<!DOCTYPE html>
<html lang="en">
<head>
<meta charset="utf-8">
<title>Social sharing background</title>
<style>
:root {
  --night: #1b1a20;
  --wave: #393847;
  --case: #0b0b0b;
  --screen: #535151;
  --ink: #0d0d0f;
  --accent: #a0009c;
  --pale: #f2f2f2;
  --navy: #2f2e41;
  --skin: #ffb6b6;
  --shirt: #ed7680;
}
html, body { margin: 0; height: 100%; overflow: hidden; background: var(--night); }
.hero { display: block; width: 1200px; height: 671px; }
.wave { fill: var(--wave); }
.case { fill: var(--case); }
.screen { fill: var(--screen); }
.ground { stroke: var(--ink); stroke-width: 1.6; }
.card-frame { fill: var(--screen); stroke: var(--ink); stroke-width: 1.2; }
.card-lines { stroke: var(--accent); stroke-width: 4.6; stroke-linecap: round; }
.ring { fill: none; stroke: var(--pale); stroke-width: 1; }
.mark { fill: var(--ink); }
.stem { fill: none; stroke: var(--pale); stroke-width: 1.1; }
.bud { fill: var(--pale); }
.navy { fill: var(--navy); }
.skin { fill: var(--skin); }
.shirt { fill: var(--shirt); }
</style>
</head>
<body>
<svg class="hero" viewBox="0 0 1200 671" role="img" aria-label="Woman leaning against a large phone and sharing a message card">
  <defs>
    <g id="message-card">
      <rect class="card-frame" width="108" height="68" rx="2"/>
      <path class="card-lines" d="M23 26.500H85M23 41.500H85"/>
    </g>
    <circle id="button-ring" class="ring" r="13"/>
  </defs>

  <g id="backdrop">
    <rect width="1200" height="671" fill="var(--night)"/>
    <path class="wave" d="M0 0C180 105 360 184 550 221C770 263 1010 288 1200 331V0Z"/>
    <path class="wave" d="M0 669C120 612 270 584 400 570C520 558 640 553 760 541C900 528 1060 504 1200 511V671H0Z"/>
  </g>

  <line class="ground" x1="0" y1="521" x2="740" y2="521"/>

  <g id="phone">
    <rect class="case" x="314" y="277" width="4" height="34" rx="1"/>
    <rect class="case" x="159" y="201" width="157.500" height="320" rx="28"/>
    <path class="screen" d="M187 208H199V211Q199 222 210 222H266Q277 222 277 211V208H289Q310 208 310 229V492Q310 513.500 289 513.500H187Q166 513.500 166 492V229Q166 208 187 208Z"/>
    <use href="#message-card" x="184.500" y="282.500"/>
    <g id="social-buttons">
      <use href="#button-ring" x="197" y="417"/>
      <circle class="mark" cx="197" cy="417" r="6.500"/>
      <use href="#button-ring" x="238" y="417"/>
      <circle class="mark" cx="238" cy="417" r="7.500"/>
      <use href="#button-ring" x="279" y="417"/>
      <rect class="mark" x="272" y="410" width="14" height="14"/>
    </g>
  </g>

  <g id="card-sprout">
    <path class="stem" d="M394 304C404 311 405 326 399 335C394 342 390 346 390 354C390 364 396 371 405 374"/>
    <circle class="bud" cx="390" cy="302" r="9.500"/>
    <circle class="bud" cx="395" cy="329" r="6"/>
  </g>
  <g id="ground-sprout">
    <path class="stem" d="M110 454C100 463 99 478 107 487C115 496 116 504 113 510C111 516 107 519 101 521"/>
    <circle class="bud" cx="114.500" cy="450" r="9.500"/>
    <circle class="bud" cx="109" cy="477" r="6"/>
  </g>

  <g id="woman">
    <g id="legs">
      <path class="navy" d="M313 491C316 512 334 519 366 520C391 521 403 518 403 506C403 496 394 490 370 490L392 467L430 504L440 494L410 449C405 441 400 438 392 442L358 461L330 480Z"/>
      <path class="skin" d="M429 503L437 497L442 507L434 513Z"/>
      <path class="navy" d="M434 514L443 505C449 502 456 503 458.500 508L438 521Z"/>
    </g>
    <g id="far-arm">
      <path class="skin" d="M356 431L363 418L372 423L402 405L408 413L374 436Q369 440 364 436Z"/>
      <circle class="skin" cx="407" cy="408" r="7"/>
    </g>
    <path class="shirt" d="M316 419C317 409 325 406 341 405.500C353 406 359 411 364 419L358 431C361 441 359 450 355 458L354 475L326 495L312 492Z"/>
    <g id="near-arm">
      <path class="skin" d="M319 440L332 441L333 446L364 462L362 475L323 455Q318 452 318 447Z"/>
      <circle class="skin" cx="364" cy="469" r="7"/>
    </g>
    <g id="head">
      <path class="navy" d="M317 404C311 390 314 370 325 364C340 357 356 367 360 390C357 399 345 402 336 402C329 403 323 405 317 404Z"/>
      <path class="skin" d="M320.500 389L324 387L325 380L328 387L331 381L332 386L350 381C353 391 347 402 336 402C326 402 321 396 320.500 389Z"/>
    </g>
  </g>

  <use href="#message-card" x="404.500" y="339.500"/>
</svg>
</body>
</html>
◆ ◆ ◆ ◆ ◆ ◆ ◆
● **WORK INSTRUCTION**
Each record shown above must be reproduced exactly.

● **EXERCISE SOLUTION**
<!DOCTYPE html>
<html lang="en">
<head>
<meta charset="utf-8">
<title>Social sharing background</title>
<style>
:root {
  --night: #1b1a20;
  --wave: #393847;
  --case: #0b0b0b;
  --screen: #535151;
  --ink: #0d0d0f;
  --accent: #a0009c;
  --pale: #f2f2f2;
  --navy: #2f2e41;
  --skin: #ffb6b6;
  --shirt: #ed7680;
}
html, body { margin: 0; height: 100%; overflow: hidden; background: var(--night); }
.hero { display: block; width: 1200px; height: 671px; }
.wave { fill: var(--wave); }
.case { fill: var(--case); }
.screen { fill: var(--screen); }
.ground { stroke: var(--ink); stroke-width: 1.6; }
.card-frame { fill: var(--screen); stroke: var(--ink); stroke-width: 1.2; }
.card-lines { stroke: var(--accent); stroke-width: 4.6; stroke-linecap: round; }
.ring { fill: none; stroke: var(--pale); stroke-width: 1; }
.mark { fill: var(--ink); }
.stem { fill: none; stroke: var(--pale); stroke-width: 1.1; }
.bud { fill: var(--pale); }
.navy { fill: var(--navy); }
.skin { fill: var(--skin); }
.shirt { fill: var(--shirt); }
</style>
</head>
<body>
<svg class="hero" viewBox="0 0 1200 671" role="img" aria-label="Woman leaning against a large phone and sharing a message card">
  <defs>
    <g id="message-card">
      <rect class="card-frame" width="108" height="68" rx="2"/>
      <path class="card-lines" d="M23 26.500H85M23 41.500H85"/>
    </g>
    <circle id="button-ring" class="ring" r="13"/>
  </defs>

  <g id="backdrop">
    <rect width="1200" height="671" fill="var(--night)"/>
    <path class="wave" d="M0 0C180 105 360 184 550 221C770 263 1010 288 1200 331V0Z"/>
    <path class="wave" d="M0 669C120 612 270 584 400 570C520 558 640 553 760 541C900 528 1060 504 1200 511V671H0Z"/>
  </g>

  <line class="ground" x1="0" y1="521" x2="740" y2="521"/>

  <g id="phone">
    <rect class="case" x="314" y="277" width="4" height="34" rx="1"/>
    <rect class="case" x="159" y="201" width="157.500" height="320" rx="28"/>
    <path class="screen" d="M187 208H199V211Q199 222 210 222H266Q277 222 277 211V208H289Q310 208 310 229V492Q310 513.500 289 513.500H187Q166 513.500 166 492V229Q166 208 187 208Z"/>
    <use href="#message-card" x="184.500" y="282.500"/>
    <g id="social-buttons">
      <use href="#button-ring" x="197" y="417"/>
      <circle class="mark" cx="197" cy="417" r="6.500"/>
      <use href="#button-ring" x="238" y="417"/>
      <circle class="mark" cx="238" cy="417" r="7.500"/>
      <use href="#button-ring" x="279" y="417"/>
      <rect class="mark" x="272" y="410" width="14" height="14"/>
    </g>
  </g>

  <g id="card-sprout">
    <path class="stem" d="M394 304C404 311 405 326 399 335C394 342 390 346 390 354C390 364 396 371 405 374"/>
    <circle class="bud" cx="390" cy="302" r="9.500"/>
    <circle class="bud" cx="395" cy="329" r="6"/>
  </g>
  <g id="ground-sprout">
    <path class="stem" d="M110 454C100 463 99 478 107 487C115 496 116 504 113 510C111 516 107 519 101 521"/>
    <circle class="bud" cx="114.500" cy="450" r="9.500"/>
    <circle class="bud" cx="109" cy="477" r="6"/>
  </g>

  <g id="woman">
    <g id="legs">
      <path class="navy" d="M313 491C316 512 334 519 366 520C391 521 403 518 403 506C403 496 394 490 370 490L392 467L430 504L440 494L410 449C405 441 400 438 392 442L358 461L330 480Z"/>
      <path class="skin" d="M429 503L437 497L442 507L434 513Z"/>
      <path class="navy" d="M434 514L443 505C449 502 456 503 458.500 508L438 521Z"/>
    </g>
    <g id="far-arm">
      <path class="skin" d="M356 431L363 418L372 423L402 405L408 413L374 436Q369 440 364 436Z"/>
      <circle class="skin" cx="407" cy="408" r="7"/>
    </g>
    <path class="shirt" d="M316 419C317 409 325 406 341 405.500C353 406 359 411 364 419L358 431C361 441 359 450 355 458L354 475L326 495L312 492Z"/>
    <g id="near-arm">
      <path class="skin" d="M319 440L332 441L333 446L364 462L362 475L323 455Q318 452 318 447Z"/>
      <circle class="skin" cx="364" cy="469" r="7"/>
    </g>
    <g id="head">
      <path class="navy" d="M317 404C311 390 314 370 325 364C340 357 356 367 360 390C357 399 345 402 336 402C329 403 323 405 317 404Z"/>
      <path class="skin" d="M320.500 389L324 387L325 380L328 387L331 381L332 386L350 381C353 391 347 402 336 402C326 402 321 396 320.500 389Z"/>
    </g>
  </g>

  <use href="#message-card" x="404.500" y="339.500"/>
</svg>
</body>
</html>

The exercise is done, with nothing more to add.